The Hurricanes have never really had a truly elite player, a first-choice Olympian, in the prime of his career. Ron Francis arrived late, Rod Brind'Amour and Eric Staal never really crossed the threshold – although both probed it, and Brind'Amour should be in the Hall of Fame – and Jeff Skinner is too one-dimensional to get into the conversation, barring that one dimension someday becoming truly superlative. Justin Faulk is an All-Star but not a Norris Trophy candidate at this point in his career. Maybe Hanifin will get there someday.
They never bottomed out at the right time to get that kind of player, and even in that amazingly deep 2003 draft, when they took Staal third overall, there wasn't a Sidney Crosby or Alex Ovechkin in the bunch. They were bad in 2013 and 2015 and 2016, just not bad enough.
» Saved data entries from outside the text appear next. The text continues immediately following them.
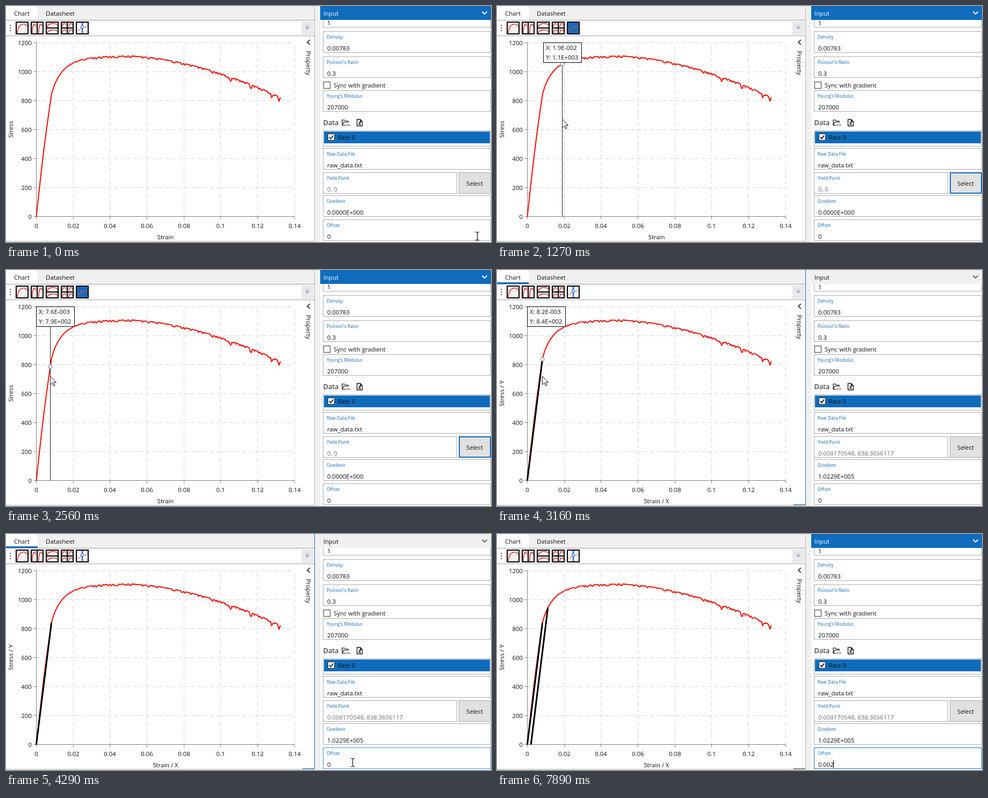
These frames come from a looping animation (903x440 px, 8.37 s). An HTML page with a canvas:

```html
<!DOCTYPE html>
<html lang="en">
<head>
<meta charset="utf-8">
<title>Yield point selection</title>
<style>
html, body { margin: 0; width: 100%; height: 100%; overflow: hidden; background: #fff; }
canvas { display: block; }
</style>
</head>
<body>
<canvas id="stage" width="903" height="440"></canvas>
<script>
const ctx = document.getElementById('stage').getContext('2d');
const LOOP = 8370;
const BLUE = '#0f6cbd', GREY = '#ababab', PANEL = '#f0f0f0', RED = '#f80c08', INK = '#111';
const FONT = '"Open Sans", "Noto Sans", sans-serif';

// Moments of the story, in ms
const ARMED = 790, PICKED = 3160, LEAVE = 3490, EDIT = 4480, MOUSE_HIDDEN = 5120, APPLIED = 6200;
const KEYS = [5210, 5410, 5540, 5740];
const BLINK = 1075;

// Plot geometry
const X0 = 56.5, Y0 = 392.5, TOP = 68.5, RIGHT = 537;
const perStrain = (RIGHT - X0) / 0.14, perStress = (Y0 - TOP) / 1200;
const yieldPoint = { x: X0 + 0.008170548 * perStrain, y: Y0 - 838.3656 * perStress };
const peak = { x: 222, y: 93 };

// Mouse strokes in small jumps, each ending at x, y
const mouseStart = { x: 877, y: 429 };
const strokes = [
  { from: 70, to: 590, steps: 9, x: 868, y: 330 },
  { from: 790, to: 1270, steps: 8, x: 121, y: 211 },
  { from: 1340, to: 1610, steps: 5, x: 84, y: 199 },
  { from: 1690, to: 1890, steps: 4, x: 80, y: 199 },
  { from: 2090, to: 2420, steps: 5, x: 79, y: 198 },
  { from: 2560, to: 2630, steps: 2, x: 84, y: 198 },
  { from: LEAVE, to: 4290, steps: 13, x: 645, y: 426 },
  { from: 7490, to: 7690, steps: 4, x: 790, y: 455 }
];

const fields = [
  { y: 0, label: '', value: () => '1' },
  { y: 47, label: 'Density', value: () => '0.00783' },
  { y: 94, label: "Poisson's Ratio", value: () => '0.3' },
  { y: 157, label: "Young's Modulus", value: () => '207000' },
  { y: 265, label: 'Raw Data File', value: () => 'raw_data.txt' },
  { y: 310, label: 'Yield Point', value: t => t < PICKED ? '0, 0' : '0.008170548, 838.3656117', w: 250, ink: '#707070' },
  { y: 353, label: 'Gradient', value: t => t < PICKED ? '0.0000E+000' : '1.0229E+005' },
  { y: 398, label: 'Offset', value: typedOffset, editable: true }
];

function typedOffset(t) {
  return '0.002'.slice(0, 1 + KEYS.filter(at => at <= t).length);
}

function caretOn(t) {
  const lastInput = Math.max(EDIT, ...KEYS.filter(at => at <= t));
  return (t - lastInput) % BLINK < BLINK / 2;
}

const ease = u => u * u * (3 - 2 * u);

function mouseAt(t) {
  if (t >= MOUSE_HIDDEN && t < strokes[strokes.length - 1].from) return null;
  let { x, y } = mouseStart;
  for (const s of strokes.filter(s => s.from <= t)) {
    const jump = Math.floor((t - s.from) / (s.to - s.from) * (s.steps - 1) + 1.1);
    const e = ease(Math.min(1, jump / s.steps));
    x += (s.x - x) * e;
    y += (s.y - y) * e;
  }
  return { x: Math.round(x), y: Math.round(y) };
}

function inside(m, x, y, w, h) {
  return m && m.x >= x && m.x < x + w && m.y >= y && m.y < y + h;
}

// Slightly bowed elastic line, saturating rise to the peak, then a power-law fall
function curveY(x) {
  if (x < yieldPoint.x) {
    const u = (x - X0) / (yieldPoint.x - X0);
    return Y0 + (yieldPoint.y - Y0) * (u + 0.05 * Math.sin(Math.PI * u));
  }
  if (x < peak.x) {
    return peak.y + (yieldPoint.y - peak.y) * Math.exp(-(((x - yieldPoint.x) / 22) ** 0.9));
  }
  return peak.y + 33 * ((x - peak.x) / 178) ** 1.75;
}

function noise(i) {
  const v = Math.sin(i * 91.7 + 3.1) * 43758.5453;
  return v - Math.floor(v);
}

function makeTrace() {
  const drops = [[168, 4], [384, 5], [418, 10], [456, 6], [495, 7], [508, 7]];
  const points = [];
  for (let x = X0; x <= 511; x += 2) {
    const r = noise(x), ripple = Math.min(1, Math.max(0, (x - 90) / 80));
    const drop = drops.reduce((sum, [at, depth]) => sum + depth * Math.max(0, 1 - Math.abs(x - at) / 3), 0);
    points.push([x, curveY(x) + drop + ripple * (r < 0.26 ? 2.6 : r - 0.5)]);
  }
  return points;
}
const trace = makeTrace();

// Drawing helpers
function fill(x, y, w, h, color) {
  ctx.fillStyle = color;
  ctx.fillRect(x, y, w, h);
}

function frame(x, y, w, h, color, width = 1) {
  ctx.strokeStyle = color;
  ctx.lineWidth = width;
  ctx.strokeRect(x + width / 2, y + width / 2, w - width, h - width);
}

function line(points, color, width = 1) {
  ctx.strokeStyle = color;
  ctx.lineWidth = width;
  ctx.beginPath();
  points.forEach(p => ctx.lineTo(p[0], p[1]));
  ctx.stroke();
}

function text(s, x, y, { size = 11.3, color = INK, align = 'left' } = {}) {
  ctx.font = `${size}px ${FONT}`;
  ctx.fillStyle = color;
  ctx.textAlign = align;
  ctx.fillText(s, x, y);
}

function turnedText(s, x, y, angle, align) {
  ctx.save();
  ctx.translate(x, y);
  ctx.rotate(angle);
  text(s, 0, 0, { align });
  ctx.restore();
}

function shape(d, x, y, { stroke, width = 1, inner }) {
  ctx.save();
  ctx.translate(x, y);
  const p = new Path2D(d);
  if (inner) { ctx.fillStyle = inner; ctx.fill(p); }
  if (stroke) { ctx.strokeStyle = stroke; ctx.lineWidth = width; ctx.stroke(p); }
  ctx.restore();
}

function circle(x, y, r, stroke, inner) {
  ctx.beginPath();
  ctx.arc(x, y, r, 0, Math.PI * 2);
  ctx.fillStyle = inner;
  ctx.fill();
  ctx.strokeStyle = stroke;
  ctx.lineWidth = 1;
  ctx.stroke();
}

function drawTabs(t) {
  const active = t >= PICKED && t < EDIT;
  fill(0, 0, 585, 440, PANEL);
  fill(0, 0, 59, 27, '#fff');
  fill(0, 27, 574, 411, '#fff');
  text('Chart', 15, 18);
  text('Datasheet', 74, 18);
  fill(0, 26, 574, 1, '#a0a0a0');
  fill(0, 55, 574, 1, '#a0a0a0');
  fill(574, 0, 1, 439, active ? BLUE : '#b4b4b4');
  fill(0, 438, 575, 1, '#b4b4b4');
  if (active) fill(0, 23, 59, 3, BLUE);
  if (t >= PICKED) fill(552, 437, 22, 1, active ? BLUE : '#505050');
}

function drawLayoutIcon(x, y, cols, rows) {
  const w = 24 / cols, h = 24 / rows;
  fill(x, y, 24, 24, '#f6f3f3');
  for (let c = 0; c < cols; c++) {
    for (let r = 0; r < rows; r++) {
      const left = x + c * w + 2.5, right = x + (c + 1) * w - 2.5;
      const top = y + r * h + 3, bottom = y + (r + 1) * h - 2;
      ctx.beginPath();
      ctx.moveTo(left, bottom);
      ctx.bezierCurveTo(left + w * 0.1, top - h * 0.05, right - w * 0.15, top - h * 0.05, right, top + h * 0.25);
      ctx.strokeStyle = '#d81c1c';
      ctx.lineWidth = 1.4;
      ctx.stroke();
    }
  }
  if (cols > 1) fill(x + 11, y, 2, 24, '#000');
  if (rows > 1) fill(x, y + 11, 24, 2, '#000');
  frame(x, y, 24, 24, '#000', 2);
}

function drawToolbar(t) {
  for (let y = 35; y < 50; y += 5) fill(7, y, 2, 2, '#555');
  for (let i = 0; i < 4; i++) drawLayoutIcon(18 + i * 28, 29, 1 + i % 2, 1 + (i >> 1));

  const armed = t >= ARMED && t < PICKED;
  fill(130, 29, 24, 24, armed ? BLUE : '#f4f4f4');
  frame(130, 29, 24, 24, '#000', 2);
  shape('M3 17C8 17 8 12 12 11S17 14 21 7', 130, 29, { stroke: armed ? '#e84545' : '#e89070', width: 1.5 });
  if (!armed) {
    fill(141, 31, 2, 20, '#1460c8');
    circle(142, 39, 2.7, '#1460c8', '#dce8f8');
  }
  fill(550, 28, 23, 26, '#e9eaed');
  fill(557, 36, 8, 1, '#a3a9c4');
  shape('M0 0H8L4 5Z', 557, 39, { inner: '#a3a9c4' });
}

function drawAxes(t) {
  const suffixed = t >= PICKED;
  const ticks = n => Array.from({ length: n }, (_, i) => i);
  const strainX = i => Math.round(X0 + i * 0.02 * perStrain - 0.5) + 0.5;
  const stressY = i => Y0 - i * 200 * perStress;

  ctx.setLineDash([7, 5]);
  ticks(8).slice(1).forEach(i => line([[strainX(i), Y0], [strainX(i), TOP]], '#dedede', 1.4));
  ticks(7).slice(1).forEach(i => line([[X0, stressY(i)], [RIGHT, stressY(i)]], '#dedede', 1.4));
  ctx.setLineDash([]);

  line([[X0, TOP], [X0, Y0], [RIGHT, Y0]], '#808080');
  ticks(8).forEach(i => {
    line([[strainX(i), Y0], [strainX(i), Y0 + 5]], '#808080');
    text(String(+(i * 0.02).toFixed(2)), strainX(i), 413.5, { align: 'center' });
  });
  ticks(7).forEach(i => {
    line([[X0 - 5, stressY(i)], [X0, stressY(i)]], '#808080');
    text(String(i * 200), 48, stressY(i) + 4, { align: 'right' });
  });
  text(suffixed ? 'Strain / X' : 'Strain', 297, 435, { align: 'center' });
  turnedText(suffixed ? 'Stress / Y' : 'Stress', 13, 230, -Math.PI / 2, 'center');
  line([[566, 63], [561, 67.5], [566, 72]], INK, 1.6);
  turnedText('Property', 558.5, 83.5, Math.PI / 2, 'left');
}

function drawCurves(t) {
  const offset = 0.002 * perStrain;
  ctx.lineJoin = ctx.lineCap = 'round';
  line(trace, RED, 2);
  if (t >= PICKED) line([[X0, Y0 - 1], [yieldPoint.x, yieldPoint.y]], '#000', 3);
  if (t >= APPLIED) line([[X0 + offset, Y0 - 1], [94.5, 139]], '#000', 3);
  ctx.lineJoin = 'miter';
  ctx.lineCap = 'butt';
}

function exponent(v) {
  const [mantissa, e] = v.toExponential(1).split('e');
  return `${mantissa}E${e[0]}${e.slice(1).padStart(3, '0')}`;
}

function drawTracker(t, m) {
  if (t < ARMED || t >= LEAVE || !inside(m, 56, 68, 482, 325)) return;
  const x = m.x + 0.5, y = curveY(x);
  if (t < PICKED) line([[x, TOP], [x, Y0]], '#222');
  circle(x, y, 3.5, '#777', '#fff');
  const left = Math.min(465, Math.max(56, Math.round(x - 36)));
  fill(left, 68, 72, 38, '#fff');
  frame(left, 68, 72, 38, '#000');
  text('X: ' + exponent((x - X0) / perStrain), left + 5, 82);
  text('Y: ' + exponent((Y0 - y) / perStress), left + 5, 100);
}

function drawField({ y, label, value, w = 313, ink = INK, editable }, t, m) {
  const focused = editable && t >= EDIT;
  const hover = t >= strokes[0].from && inside(m, 590, y, w, 40);
  fill(590, y, w, 40, '#fff');
  frame(590, y, w, 40, focused ? BLUE : hover ? '#3a93dc' : GREY);
  text(label, 597, y + 14.3, { size: 8.5, color: BLUE });
  const shown = value(t);
  text(shown, 598, y + 35.5, { color: ink });
  if (focused && caretOn(t)) {
    fill(Math.round(597.6 + ctx.measureText(shown).width), y + 23, 1, 16, '#000');
  }
}

function drawCheckbox(x, y, checked) {
  fill(x, y, 13, 13, '#fff');
  frame(x, y, 13, 13, '#333');
  if (checked) line([[x + 3, y + 6.5], [x + 5.5, y + 9.5], [x + 10, y + 3.5]], INK, 1.8);
}

function drawInputPanel(t, m) {
  fill(585, 0, 318, 440, '#fff');
  fields.forEach(f => drawField(f, t, m));

  const active = t < PICKED || t >= EDIT;
  fill(585, 0, 318, 26, active ? BLUE : PANEL);
  text('Input', 591, 18, { color: active ? '#fff' : INK });
  line([[886.5, 10.5], [891, 15], [895.5, 10.5]], active ? '#fff' : '#666', 1.8);

  drawCheckbox(591, 141, false);
  text('Sync with gradient', 610, 152);

  text('Data', 590.5, 222, { size: 13.1 });
  shape('M7 11H1V1H5L6.5 3H12V5M1 11L4 5H13', 625, 211.5, { stroke: INK, width: 1.2 });
  for (let x = 633; x < 640; x += 3) fill(x, 221, 1.6, 1.6, INK);
  shape('M1 1H7L11 5V13H1ZM7 1V5H11M4 6L8 11M8 6L4 11', 652.5, 210.5, { stroke: INK, width: 1.3 });

  frame(590, 232, 313, 30, GREY);
  fill(592, 234, 309, 22, BLUE);
  drawCheckbox(599, 238, true);
  text('Rate 0', 617, 249);

  const armed = t >= ARMED && t < PICKED;
  fill(843, 310, 60, 40, '#e1e1e1');
  frame(843, 310, 60, 40, armed ? BLUE : GREY, armed ? 2 : 1);
  text('Select', 872.5, 335, { align: 'center' });
}

function drawMouse(m) {
  if (!m) return;
  if (fields.some(f => inside(m, 590, f.y, f.w || 313, 40))) {
    shape('M-3 -7.5H-1L0.5 -6.5L2 -7.5H4M0.5 -6.5V6.5M-3 7.5H-1L0.5 6.5L2 7.5H4', m.x, m.y, { stroke: '#000', width: 1.1 });
  } else {
    shape('M0.5 0.5V16.5L4 13L6.5 18.5L9 17.5L6.5 12H11.5Z', m.x, m.y - 0.5, { stroke: INK, inner: '#fff' });
  }
}

function draw(now) {
  const t = now % LOOP;
  const m = mouseAt(t);
  drawTabs(t);
  drawToolbar(t);
  drawAxes(t);
  drawCurves(t);
  drawTracker(t, m);
  drawInputPanel(t, m);
  drawMouse(m);
}

function tick() {
  draw(performance.now());
  requestAnimationFrame(tick);
}
tick();
</script>
</body>
</html>
```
They never lost enough to be a big draft winner. (Going 7-4-1 in February 2015, including a win over the Oilers, did the trick that year.) Edmonton, since 2006, has lost all the time. The Oilers, with all those first overall picks, finally got one who's the best of the bunch. What a different world it would be if McDavid were here instead.
“I haven’t really thought about it that way,” Ward said. “We’re obviously pleased with who we got.”
Just like 2005, when the Hurricanes were one of three teams still in the running for Crosby when the post-lockout lottery show went to its final commercial, history chose a different path.
Luke DeCock: 919-829-8947, firstname.lastname@example.org, @LukeDeCock